UK developer and investment manager Grosvenor, which owns the six acre square in London’s Mayfair, has been granted planning permission to turn it into a garden with “ground-breaking environmental credentials”.  At present the square is mainly grass, with a number of trees.

James Raynor, CEO, Grosvenor Property UK, said: “The pandemic underscored the lack of high-quality green space in central London that makes room for both people and nature. This incredible project will deliver much of what is needed so badly – creating an exceptional environment for everyone who lives in, or comes to, the area.”

The plans will add 24 trees to the square, as well as 2 acres of new planting, with five times as many plant species. The square will gain water features, seating education facilities and play spaces to make the gardens more useable for the public.

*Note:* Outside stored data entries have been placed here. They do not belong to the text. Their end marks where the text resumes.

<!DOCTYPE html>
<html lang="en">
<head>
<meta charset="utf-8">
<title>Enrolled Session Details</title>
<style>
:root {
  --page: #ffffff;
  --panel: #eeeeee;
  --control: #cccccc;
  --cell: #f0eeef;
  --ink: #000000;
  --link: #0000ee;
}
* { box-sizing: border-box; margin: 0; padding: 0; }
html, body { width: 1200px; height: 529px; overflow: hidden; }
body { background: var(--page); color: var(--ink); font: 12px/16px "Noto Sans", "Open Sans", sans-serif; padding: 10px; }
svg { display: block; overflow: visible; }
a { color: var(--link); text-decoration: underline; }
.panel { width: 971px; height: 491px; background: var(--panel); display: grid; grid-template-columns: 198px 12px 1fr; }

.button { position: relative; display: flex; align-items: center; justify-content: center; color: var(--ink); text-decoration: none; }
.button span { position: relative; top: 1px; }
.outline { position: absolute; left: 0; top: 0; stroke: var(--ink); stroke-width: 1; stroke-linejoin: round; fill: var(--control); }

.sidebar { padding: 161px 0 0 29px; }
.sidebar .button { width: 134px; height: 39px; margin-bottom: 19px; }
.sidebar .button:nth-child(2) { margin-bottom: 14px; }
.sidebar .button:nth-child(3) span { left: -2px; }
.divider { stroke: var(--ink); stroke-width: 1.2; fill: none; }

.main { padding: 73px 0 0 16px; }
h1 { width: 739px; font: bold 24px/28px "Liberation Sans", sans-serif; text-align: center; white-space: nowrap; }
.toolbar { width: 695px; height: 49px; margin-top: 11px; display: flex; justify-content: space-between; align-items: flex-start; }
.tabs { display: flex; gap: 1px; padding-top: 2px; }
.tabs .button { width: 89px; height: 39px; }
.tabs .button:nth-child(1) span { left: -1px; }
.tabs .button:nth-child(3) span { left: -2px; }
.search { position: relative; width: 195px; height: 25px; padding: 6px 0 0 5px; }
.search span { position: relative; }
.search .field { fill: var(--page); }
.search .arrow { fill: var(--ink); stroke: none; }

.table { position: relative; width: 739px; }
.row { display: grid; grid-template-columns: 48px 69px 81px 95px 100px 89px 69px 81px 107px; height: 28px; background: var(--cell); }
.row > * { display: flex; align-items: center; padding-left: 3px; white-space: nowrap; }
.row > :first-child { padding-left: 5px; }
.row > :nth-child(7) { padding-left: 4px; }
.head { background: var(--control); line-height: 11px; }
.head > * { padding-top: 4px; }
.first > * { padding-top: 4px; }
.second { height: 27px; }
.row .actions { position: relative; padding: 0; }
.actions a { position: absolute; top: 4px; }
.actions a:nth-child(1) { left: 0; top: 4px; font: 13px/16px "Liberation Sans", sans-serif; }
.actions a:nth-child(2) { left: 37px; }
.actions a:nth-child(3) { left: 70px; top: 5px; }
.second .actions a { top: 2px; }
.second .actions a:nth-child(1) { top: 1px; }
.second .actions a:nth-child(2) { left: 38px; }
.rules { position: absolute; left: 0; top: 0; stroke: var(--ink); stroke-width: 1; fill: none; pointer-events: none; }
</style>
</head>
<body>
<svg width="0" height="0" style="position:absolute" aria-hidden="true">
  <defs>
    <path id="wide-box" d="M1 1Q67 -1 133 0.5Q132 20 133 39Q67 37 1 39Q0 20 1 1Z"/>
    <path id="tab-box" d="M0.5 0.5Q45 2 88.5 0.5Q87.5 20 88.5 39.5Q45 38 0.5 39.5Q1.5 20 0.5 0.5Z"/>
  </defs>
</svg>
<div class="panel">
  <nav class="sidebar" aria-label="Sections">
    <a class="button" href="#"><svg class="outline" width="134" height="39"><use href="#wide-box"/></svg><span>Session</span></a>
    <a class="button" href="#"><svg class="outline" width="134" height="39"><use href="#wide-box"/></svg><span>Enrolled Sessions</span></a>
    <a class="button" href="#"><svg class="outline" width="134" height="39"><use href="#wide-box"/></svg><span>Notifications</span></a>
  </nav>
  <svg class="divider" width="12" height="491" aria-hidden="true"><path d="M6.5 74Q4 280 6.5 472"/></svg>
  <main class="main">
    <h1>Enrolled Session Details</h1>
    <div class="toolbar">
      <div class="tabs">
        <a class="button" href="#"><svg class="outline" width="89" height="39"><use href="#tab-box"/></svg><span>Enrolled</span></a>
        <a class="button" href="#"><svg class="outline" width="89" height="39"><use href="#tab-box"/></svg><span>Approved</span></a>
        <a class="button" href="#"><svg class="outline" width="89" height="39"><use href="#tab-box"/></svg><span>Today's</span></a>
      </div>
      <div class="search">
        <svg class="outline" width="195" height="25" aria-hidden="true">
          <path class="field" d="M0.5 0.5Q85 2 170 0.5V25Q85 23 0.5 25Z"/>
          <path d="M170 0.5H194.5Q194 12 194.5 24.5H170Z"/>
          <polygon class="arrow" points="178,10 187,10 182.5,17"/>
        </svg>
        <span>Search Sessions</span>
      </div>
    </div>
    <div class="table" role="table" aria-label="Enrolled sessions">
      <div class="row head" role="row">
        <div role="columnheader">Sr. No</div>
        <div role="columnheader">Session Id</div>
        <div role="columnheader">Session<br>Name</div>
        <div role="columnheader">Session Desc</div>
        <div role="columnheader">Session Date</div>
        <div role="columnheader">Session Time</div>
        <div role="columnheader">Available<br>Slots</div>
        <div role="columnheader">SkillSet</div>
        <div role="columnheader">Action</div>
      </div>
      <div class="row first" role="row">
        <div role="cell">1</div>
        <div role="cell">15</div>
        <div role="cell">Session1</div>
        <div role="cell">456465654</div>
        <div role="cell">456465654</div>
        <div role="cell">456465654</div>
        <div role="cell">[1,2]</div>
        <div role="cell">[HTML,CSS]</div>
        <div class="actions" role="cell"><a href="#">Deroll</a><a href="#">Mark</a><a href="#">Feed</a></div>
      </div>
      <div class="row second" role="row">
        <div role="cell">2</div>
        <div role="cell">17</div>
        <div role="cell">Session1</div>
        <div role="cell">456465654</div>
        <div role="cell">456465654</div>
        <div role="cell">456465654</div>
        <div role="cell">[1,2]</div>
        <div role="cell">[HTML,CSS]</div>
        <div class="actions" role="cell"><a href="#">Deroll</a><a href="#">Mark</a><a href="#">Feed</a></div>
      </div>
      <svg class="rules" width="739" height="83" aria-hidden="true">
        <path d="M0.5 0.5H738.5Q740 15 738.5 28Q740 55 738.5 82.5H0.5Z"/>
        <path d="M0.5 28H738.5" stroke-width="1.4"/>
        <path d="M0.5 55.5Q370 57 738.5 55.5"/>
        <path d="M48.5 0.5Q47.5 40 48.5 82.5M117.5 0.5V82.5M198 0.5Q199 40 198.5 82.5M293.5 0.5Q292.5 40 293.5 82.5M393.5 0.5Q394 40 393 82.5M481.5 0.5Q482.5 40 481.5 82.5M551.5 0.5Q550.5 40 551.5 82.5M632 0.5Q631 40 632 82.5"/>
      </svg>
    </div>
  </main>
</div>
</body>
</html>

Grosvenor says the added planting will act as a carbon sink and improve air quality.